Rūrutu is the northernmost island in the Tuha'a Pae archipelago of French Polynesia, and the name of a commune consisting solely of that island. It is situated 572 km (355 mi) south of Tahiti.
Geologically, Rūrutu was initially formed 12 million years ago by the Macdonald hotspot, a hotspot associated with the Macdonald seamount. Over the next 10 million years, erosion shrank the island until it was almost an atoll. Then, just over a million years ago, Rūrutu passed over the Arago hotspot, which lifted it roughly 150 meters (492 ft). Steep sea cliffs of ancient coral lifted by the event — called makatea — now largely encircle the island. These are riddled with caves filled with concretions — indeed, Rūrutu is largely unique among islands in French Polynesia in that its historic inhabitants were cave-dwelling.
Because it is endowed with a fringing reef, Rūrutu has in recent years become known for whale watching: Humpback whales come and reproduce here between July and October within easy sighting distance from the beach.

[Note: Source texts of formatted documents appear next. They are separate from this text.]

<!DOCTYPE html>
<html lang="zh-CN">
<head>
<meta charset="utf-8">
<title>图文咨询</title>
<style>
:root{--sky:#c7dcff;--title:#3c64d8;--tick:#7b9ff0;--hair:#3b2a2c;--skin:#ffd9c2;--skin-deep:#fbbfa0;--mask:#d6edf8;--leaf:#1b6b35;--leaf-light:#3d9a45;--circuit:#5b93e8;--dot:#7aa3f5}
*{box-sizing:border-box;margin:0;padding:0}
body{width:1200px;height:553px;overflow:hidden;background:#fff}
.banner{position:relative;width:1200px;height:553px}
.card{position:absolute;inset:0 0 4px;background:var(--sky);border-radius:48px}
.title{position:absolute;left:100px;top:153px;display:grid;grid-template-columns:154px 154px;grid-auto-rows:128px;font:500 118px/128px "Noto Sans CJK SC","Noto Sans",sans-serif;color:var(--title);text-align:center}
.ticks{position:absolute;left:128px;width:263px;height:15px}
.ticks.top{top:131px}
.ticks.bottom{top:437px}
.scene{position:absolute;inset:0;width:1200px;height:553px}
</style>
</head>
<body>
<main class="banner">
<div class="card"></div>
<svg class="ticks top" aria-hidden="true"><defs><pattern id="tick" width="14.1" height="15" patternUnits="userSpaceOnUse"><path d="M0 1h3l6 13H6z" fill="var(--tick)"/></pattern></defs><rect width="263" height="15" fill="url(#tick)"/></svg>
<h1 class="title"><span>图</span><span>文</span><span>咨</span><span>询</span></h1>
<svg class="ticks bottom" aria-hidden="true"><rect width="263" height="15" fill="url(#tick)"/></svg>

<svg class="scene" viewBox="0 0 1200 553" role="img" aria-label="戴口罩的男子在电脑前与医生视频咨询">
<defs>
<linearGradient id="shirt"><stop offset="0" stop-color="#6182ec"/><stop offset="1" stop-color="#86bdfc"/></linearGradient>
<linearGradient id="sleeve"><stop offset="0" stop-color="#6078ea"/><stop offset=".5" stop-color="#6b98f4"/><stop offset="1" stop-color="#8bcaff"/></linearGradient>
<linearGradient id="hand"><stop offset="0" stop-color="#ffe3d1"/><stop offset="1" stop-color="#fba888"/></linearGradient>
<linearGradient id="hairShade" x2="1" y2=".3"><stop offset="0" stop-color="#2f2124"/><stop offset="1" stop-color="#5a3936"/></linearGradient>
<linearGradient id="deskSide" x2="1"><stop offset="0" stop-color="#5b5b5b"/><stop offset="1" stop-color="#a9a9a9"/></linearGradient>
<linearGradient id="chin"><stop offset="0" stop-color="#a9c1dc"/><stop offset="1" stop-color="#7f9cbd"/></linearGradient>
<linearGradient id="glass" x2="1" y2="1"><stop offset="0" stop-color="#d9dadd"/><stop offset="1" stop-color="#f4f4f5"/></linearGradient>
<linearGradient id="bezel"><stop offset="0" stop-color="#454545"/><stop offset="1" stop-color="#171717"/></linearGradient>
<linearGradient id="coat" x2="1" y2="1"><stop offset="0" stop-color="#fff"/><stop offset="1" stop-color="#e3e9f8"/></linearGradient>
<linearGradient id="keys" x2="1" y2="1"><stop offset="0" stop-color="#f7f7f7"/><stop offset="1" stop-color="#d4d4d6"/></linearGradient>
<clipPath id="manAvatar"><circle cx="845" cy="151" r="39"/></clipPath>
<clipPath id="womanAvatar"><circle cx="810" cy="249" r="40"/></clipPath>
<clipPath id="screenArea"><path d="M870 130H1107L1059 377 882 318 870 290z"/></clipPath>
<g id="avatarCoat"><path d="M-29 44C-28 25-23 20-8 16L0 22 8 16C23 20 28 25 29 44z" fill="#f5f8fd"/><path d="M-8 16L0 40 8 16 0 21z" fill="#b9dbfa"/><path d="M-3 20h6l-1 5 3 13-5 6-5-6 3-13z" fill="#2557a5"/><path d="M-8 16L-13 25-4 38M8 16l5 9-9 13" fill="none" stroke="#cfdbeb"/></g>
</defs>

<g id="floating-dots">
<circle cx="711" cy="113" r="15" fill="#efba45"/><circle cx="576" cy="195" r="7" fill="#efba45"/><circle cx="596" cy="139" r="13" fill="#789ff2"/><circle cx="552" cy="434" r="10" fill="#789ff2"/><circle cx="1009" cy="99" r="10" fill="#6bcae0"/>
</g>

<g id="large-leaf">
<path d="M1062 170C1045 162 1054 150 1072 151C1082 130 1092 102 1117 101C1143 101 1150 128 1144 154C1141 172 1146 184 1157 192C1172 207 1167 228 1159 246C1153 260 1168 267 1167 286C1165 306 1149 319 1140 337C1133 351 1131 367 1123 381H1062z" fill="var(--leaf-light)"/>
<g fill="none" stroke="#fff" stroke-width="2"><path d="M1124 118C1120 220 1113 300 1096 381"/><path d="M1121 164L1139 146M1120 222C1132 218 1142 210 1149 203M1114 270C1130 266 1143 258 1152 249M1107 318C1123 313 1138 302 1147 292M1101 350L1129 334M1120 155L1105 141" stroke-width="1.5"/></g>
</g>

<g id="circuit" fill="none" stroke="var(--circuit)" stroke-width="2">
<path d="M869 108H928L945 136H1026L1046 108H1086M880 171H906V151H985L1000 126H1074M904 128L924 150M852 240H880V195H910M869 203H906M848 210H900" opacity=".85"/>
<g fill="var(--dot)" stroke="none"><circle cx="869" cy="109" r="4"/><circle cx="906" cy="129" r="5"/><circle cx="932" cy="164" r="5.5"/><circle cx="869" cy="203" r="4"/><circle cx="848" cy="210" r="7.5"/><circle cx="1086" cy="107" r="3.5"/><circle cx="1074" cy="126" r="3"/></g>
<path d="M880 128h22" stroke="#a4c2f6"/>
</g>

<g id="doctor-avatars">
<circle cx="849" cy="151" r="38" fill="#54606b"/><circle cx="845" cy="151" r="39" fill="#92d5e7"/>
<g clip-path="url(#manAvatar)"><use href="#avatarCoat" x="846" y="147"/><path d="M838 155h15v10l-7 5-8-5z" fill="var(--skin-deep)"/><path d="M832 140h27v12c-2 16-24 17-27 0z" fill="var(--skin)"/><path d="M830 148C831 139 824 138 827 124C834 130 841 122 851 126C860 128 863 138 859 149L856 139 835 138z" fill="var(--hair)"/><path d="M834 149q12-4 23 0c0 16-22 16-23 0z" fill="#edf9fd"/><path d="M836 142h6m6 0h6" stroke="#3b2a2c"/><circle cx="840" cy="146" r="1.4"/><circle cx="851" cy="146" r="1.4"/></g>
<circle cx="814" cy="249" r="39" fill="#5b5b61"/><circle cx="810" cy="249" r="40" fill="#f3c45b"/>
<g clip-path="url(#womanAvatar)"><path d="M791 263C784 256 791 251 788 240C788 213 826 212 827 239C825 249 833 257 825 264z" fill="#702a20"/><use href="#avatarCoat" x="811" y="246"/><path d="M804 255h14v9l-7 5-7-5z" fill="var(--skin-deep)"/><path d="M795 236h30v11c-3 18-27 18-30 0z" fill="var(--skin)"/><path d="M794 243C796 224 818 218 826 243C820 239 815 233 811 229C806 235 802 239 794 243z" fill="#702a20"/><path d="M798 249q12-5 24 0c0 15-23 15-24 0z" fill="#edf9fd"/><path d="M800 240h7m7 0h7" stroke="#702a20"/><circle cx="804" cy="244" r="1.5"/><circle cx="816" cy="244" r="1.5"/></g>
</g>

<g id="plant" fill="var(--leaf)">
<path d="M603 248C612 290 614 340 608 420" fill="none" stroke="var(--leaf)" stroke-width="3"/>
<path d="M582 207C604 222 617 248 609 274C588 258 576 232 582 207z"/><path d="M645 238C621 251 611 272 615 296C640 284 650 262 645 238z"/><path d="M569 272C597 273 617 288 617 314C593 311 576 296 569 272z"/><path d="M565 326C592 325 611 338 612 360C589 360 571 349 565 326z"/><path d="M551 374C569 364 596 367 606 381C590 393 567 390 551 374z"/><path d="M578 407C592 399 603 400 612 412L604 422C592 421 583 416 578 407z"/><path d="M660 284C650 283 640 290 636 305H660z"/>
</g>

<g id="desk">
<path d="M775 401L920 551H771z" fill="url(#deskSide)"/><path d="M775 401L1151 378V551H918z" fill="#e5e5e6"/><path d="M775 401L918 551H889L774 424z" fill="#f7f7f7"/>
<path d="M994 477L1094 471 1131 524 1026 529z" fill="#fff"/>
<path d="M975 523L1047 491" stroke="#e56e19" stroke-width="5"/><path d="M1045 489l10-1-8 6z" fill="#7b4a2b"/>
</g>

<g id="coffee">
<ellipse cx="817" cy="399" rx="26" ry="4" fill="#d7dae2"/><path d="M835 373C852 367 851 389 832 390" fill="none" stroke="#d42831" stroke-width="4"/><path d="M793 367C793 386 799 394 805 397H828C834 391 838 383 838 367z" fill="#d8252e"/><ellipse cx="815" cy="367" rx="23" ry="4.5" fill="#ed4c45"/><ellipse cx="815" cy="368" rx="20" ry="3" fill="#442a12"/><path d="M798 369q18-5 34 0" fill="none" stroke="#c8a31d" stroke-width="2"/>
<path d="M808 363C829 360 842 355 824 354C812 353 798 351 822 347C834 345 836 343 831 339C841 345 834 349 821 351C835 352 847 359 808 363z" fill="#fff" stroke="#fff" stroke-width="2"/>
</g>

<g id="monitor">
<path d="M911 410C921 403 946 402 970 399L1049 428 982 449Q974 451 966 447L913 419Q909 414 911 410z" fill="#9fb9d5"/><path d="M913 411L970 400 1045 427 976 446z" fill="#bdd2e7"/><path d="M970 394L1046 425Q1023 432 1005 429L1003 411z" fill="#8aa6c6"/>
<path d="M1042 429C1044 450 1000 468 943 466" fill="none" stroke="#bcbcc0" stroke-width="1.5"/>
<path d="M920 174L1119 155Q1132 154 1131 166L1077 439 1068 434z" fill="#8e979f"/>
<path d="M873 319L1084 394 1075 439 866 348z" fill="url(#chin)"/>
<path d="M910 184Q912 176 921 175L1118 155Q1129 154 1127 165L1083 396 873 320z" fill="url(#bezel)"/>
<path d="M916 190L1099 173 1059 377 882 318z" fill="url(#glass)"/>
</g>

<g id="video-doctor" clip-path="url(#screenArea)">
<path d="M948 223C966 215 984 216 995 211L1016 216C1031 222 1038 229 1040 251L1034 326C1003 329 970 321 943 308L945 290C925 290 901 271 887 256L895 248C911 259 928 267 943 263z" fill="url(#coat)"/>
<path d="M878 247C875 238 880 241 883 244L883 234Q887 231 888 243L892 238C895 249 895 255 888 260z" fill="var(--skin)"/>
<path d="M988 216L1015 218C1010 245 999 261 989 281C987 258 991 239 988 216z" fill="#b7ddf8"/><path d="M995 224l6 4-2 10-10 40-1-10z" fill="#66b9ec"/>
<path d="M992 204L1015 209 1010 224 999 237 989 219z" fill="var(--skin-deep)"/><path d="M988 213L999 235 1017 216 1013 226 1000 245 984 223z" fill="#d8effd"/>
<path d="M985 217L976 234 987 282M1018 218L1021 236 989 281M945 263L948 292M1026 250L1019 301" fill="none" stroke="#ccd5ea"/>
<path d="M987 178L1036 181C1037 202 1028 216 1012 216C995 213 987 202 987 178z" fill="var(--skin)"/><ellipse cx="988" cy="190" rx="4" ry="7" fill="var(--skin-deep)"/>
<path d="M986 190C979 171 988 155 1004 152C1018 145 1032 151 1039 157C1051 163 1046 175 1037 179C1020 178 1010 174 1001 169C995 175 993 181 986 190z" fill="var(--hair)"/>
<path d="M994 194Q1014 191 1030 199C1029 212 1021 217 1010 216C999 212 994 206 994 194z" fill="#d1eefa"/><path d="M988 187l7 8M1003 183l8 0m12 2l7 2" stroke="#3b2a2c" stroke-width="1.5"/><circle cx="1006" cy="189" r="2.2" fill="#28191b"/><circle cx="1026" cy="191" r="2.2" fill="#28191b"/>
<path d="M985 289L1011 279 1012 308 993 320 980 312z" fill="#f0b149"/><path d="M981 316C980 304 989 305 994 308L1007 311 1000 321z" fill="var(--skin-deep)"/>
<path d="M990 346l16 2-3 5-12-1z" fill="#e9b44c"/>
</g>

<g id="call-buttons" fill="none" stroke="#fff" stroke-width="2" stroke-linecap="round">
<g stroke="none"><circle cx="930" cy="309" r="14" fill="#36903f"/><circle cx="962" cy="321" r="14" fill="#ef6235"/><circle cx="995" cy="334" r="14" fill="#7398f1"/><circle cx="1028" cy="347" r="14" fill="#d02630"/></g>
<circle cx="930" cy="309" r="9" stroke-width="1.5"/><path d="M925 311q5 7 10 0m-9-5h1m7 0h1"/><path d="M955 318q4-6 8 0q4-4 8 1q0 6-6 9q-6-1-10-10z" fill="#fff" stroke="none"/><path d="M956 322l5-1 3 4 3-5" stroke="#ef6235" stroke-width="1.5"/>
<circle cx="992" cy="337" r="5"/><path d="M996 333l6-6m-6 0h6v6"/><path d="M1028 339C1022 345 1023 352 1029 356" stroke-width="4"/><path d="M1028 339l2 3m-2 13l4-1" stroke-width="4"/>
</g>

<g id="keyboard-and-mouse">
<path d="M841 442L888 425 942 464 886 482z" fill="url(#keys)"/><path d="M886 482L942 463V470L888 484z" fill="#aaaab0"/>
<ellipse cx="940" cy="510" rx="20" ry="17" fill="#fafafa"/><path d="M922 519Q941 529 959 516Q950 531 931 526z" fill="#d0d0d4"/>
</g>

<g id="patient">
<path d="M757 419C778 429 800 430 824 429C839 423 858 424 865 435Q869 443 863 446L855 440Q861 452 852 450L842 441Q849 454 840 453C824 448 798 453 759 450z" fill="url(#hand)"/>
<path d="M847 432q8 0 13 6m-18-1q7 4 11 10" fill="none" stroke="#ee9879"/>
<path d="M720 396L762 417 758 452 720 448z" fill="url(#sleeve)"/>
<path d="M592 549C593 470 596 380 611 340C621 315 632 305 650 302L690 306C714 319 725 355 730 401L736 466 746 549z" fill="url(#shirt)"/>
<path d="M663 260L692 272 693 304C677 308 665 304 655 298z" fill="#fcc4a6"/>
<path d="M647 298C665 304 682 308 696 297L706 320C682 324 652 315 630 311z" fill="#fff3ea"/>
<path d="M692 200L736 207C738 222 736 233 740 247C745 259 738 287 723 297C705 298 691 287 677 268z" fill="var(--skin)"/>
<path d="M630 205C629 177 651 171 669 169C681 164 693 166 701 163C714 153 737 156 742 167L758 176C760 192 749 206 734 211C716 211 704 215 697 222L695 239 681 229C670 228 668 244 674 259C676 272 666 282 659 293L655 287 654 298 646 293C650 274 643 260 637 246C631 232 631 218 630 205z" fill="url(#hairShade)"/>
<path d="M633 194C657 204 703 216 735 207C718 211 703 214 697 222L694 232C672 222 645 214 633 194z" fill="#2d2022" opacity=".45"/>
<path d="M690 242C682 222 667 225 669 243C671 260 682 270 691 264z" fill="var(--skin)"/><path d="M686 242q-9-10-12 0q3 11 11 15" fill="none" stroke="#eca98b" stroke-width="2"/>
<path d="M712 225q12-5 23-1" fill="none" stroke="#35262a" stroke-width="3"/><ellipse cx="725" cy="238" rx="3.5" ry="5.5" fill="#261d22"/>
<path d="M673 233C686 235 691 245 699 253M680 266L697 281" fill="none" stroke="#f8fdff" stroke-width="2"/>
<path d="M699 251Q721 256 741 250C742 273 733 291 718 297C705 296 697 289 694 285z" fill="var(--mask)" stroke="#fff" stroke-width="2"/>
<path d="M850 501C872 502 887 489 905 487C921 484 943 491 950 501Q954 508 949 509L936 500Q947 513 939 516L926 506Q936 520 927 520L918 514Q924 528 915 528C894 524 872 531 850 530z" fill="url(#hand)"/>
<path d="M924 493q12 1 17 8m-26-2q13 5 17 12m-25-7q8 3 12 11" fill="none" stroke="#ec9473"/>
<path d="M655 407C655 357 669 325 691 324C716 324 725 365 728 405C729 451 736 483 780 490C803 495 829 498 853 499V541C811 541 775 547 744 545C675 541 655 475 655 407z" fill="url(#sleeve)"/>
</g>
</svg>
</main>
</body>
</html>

Although its tiny community still subsists primarily on fishing and basic agriculture, tourism has been a growing industry, especially since François Mitterrand's visit in 1990. Whale watching season sees the bulk of tourists, but the largely untouched native culture, the white sand beaches, and the lush tropical flora draw small numbers of tourists year-round.